**Assignment**
Find all lines with the word "park" in the material, then copy them.

**The input**
###

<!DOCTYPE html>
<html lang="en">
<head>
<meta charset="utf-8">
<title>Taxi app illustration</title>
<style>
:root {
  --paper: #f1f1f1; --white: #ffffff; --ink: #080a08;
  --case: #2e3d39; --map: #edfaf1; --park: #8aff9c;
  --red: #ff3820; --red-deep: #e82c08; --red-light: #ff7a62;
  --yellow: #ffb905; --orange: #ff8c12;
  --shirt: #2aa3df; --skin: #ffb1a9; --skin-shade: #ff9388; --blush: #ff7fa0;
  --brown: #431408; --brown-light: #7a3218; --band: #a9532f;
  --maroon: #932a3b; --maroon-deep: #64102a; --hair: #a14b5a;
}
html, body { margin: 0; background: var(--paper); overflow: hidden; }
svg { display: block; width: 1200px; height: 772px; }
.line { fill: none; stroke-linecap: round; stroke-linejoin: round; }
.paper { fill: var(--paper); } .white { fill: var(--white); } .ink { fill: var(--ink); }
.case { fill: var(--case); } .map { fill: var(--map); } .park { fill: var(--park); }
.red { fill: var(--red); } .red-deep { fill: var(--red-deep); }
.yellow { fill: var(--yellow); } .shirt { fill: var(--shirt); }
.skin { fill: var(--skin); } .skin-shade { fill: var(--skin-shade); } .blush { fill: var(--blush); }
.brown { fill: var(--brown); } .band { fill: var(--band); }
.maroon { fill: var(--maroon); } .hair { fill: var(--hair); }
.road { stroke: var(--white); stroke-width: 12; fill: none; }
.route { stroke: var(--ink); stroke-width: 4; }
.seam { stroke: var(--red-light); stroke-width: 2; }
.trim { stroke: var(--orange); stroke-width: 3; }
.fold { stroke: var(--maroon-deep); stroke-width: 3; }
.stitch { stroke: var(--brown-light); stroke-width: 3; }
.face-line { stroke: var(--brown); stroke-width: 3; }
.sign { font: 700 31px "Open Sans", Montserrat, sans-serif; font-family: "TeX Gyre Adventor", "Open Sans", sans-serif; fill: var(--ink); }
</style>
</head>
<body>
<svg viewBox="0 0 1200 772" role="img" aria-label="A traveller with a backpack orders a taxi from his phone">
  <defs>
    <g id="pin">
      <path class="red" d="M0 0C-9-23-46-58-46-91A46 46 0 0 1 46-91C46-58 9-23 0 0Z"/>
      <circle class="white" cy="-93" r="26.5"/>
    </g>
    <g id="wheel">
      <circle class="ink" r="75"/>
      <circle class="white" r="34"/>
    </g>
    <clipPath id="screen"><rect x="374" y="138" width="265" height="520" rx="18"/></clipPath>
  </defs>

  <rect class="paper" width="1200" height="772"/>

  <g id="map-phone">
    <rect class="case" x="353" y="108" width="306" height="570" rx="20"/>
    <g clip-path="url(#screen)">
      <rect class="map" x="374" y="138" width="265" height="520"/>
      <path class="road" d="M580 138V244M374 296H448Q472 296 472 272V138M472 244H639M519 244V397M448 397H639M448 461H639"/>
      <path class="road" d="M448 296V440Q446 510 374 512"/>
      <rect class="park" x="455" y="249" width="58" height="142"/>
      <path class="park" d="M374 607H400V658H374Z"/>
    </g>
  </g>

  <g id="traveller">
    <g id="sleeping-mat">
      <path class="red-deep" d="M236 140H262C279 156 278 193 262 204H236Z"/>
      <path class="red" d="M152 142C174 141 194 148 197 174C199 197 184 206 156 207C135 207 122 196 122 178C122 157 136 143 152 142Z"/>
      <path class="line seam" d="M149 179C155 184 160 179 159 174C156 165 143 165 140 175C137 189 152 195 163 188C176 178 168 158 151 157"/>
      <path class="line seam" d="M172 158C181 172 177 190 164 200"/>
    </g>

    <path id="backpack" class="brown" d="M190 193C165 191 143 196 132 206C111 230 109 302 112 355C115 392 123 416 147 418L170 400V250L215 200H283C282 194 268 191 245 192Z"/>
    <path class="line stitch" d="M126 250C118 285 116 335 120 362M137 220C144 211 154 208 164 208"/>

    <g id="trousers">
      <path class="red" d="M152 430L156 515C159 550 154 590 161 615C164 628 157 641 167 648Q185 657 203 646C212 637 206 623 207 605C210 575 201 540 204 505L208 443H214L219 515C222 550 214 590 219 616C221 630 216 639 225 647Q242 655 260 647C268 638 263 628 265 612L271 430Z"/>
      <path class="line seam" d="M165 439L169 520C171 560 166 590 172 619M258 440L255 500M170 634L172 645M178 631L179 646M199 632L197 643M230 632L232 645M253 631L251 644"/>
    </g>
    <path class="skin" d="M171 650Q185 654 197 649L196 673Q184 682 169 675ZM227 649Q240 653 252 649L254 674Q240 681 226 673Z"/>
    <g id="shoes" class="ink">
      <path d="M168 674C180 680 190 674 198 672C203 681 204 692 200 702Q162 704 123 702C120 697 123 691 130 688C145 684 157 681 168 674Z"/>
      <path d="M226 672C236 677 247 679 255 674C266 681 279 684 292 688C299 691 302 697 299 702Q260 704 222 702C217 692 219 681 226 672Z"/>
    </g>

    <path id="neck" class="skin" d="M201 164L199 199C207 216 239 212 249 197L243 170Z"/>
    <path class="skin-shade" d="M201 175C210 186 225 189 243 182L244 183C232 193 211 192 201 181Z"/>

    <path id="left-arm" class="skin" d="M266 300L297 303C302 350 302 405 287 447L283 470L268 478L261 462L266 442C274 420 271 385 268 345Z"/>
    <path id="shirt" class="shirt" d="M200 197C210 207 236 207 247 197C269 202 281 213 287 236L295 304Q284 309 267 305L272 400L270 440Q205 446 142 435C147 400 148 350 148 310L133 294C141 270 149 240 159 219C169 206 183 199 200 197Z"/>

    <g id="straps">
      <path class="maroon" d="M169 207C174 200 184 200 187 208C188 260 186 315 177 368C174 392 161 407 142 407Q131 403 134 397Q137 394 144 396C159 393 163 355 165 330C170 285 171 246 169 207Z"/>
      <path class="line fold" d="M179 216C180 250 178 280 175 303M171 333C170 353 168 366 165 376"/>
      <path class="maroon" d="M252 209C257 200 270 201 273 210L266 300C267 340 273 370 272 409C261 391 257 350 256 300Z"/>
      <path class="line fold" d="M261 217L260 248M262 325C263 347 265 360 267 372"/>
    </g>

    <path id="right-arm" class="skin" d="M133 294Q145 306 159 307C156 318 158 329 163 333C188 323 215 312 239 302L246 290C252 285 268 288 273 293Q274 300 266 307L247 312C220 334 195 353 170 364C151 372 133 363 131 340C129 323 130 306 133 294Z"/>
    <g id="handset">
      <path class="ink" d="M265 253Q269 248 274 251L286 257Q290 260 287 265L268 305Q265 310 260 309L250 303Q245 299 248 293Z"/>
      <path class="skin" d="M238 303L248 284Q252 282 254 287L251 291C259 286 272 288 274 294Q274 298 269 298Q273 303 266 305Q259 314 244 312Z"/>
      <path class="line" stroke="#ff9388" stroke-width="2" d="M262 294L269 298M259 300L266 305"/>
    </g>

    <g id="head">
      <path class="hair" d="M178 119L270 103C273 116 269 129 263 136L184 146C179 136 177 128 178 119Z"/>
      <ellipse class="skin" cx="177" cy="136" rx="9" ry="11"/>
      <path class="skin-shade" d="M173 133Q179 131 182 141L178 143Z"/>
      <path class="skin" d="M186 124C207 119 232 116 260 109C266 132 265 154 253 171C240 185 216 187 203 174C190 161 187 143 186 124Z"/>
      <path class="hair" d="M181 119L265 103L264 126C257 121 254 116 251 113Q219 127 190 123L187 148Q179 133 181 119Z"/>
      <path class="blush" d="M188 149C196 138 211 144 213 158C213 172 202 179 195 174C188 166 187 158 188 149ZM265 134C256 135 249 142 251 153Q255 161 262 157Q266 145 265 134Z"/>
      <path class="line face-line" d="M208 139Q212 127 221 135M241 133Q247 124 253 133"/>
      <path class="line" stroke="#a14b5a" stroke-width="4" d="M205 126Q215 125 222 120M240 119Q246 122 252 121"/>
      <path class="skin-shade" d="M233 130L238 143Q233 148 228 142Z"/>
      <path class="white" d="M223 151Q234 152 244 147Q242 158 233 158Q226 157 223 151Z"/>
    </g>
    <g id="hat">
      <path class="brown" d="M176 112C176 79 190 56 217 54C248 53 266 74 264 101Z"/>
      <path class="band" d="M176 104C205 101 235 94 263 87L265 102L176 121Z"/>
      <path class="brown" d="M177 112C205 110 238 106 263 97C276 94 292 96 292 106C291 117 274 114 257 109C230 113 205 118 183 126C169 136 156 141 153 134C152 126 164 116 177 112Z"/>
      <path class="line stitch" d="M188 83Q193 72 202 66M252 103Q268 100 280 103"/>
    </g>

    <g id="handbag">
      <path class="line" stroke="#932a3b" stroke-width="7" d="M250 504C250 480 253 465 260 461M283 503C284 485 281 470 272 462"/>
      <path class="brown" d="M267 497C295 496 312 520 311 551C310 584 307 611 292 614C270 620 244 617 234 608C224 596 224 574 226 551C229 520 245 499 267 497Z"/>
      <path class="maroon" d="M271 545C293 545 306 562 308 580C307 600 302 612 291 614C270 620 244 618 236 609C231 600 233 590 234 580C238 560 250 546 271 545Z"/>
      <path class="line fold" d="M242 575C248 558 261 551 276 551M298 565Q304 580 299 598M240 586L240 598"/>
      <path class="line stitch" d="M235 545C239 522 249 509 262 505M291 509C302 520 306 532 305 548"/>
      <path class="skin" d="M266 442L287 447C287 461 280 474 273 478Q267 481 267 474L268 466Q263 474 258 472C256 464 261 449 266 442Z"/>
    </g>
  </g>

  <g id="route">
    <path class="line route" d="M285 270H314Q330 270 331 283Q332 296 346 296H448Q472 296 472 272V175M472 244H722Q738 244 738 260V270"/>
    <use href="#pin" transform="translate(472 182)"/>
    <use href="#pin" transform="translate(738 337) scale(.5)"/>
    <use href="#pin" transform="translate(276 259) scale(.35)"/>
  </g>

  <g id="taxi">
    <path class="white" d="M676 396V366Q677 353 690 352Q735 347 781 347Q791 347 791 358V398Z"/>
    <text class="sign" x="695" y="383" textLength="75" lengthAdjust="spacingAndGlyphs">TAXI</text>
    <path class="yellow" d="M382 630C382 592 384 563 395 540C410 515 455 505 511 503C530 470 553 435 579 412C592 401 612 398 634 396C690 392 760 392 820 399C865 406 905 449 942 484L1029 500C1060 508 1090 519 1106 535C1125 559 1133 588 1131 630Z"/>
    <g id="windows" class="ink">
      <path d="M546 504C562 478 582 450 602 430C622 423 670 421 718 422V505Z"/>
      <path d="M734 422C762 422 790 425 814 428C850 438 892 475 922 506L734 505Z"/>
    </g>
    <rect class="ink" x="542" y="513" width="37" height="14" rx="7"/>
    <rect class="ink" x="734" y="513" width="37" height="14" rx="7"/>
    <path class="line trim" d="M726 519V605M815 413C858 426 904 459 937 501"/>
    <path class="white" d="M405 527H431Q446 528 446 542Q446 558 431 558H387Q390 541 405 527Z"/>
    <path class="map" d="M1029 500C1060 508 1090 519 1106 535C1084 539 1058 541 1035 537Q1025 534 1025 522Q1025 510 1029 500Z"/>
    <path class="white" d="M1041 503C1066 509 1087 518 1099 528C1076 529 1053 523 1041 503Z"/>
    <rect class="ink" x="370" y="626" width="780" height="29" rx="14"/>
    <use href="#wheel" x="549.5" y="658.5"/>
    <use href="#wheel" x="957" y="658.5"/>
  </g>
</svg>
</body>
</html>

###

**Task solution**
  --case: #2e3d39; --map: #edfaf1; --park: #8aff9c;
.case { fill: var(--case); } .map { fill: var(--map); } .park { fill: var(--park); }
      <rect class="park" x="455" y="249" width="58" height="142"/>
      <path class="park" d="M374 607H400V658H374Z"/>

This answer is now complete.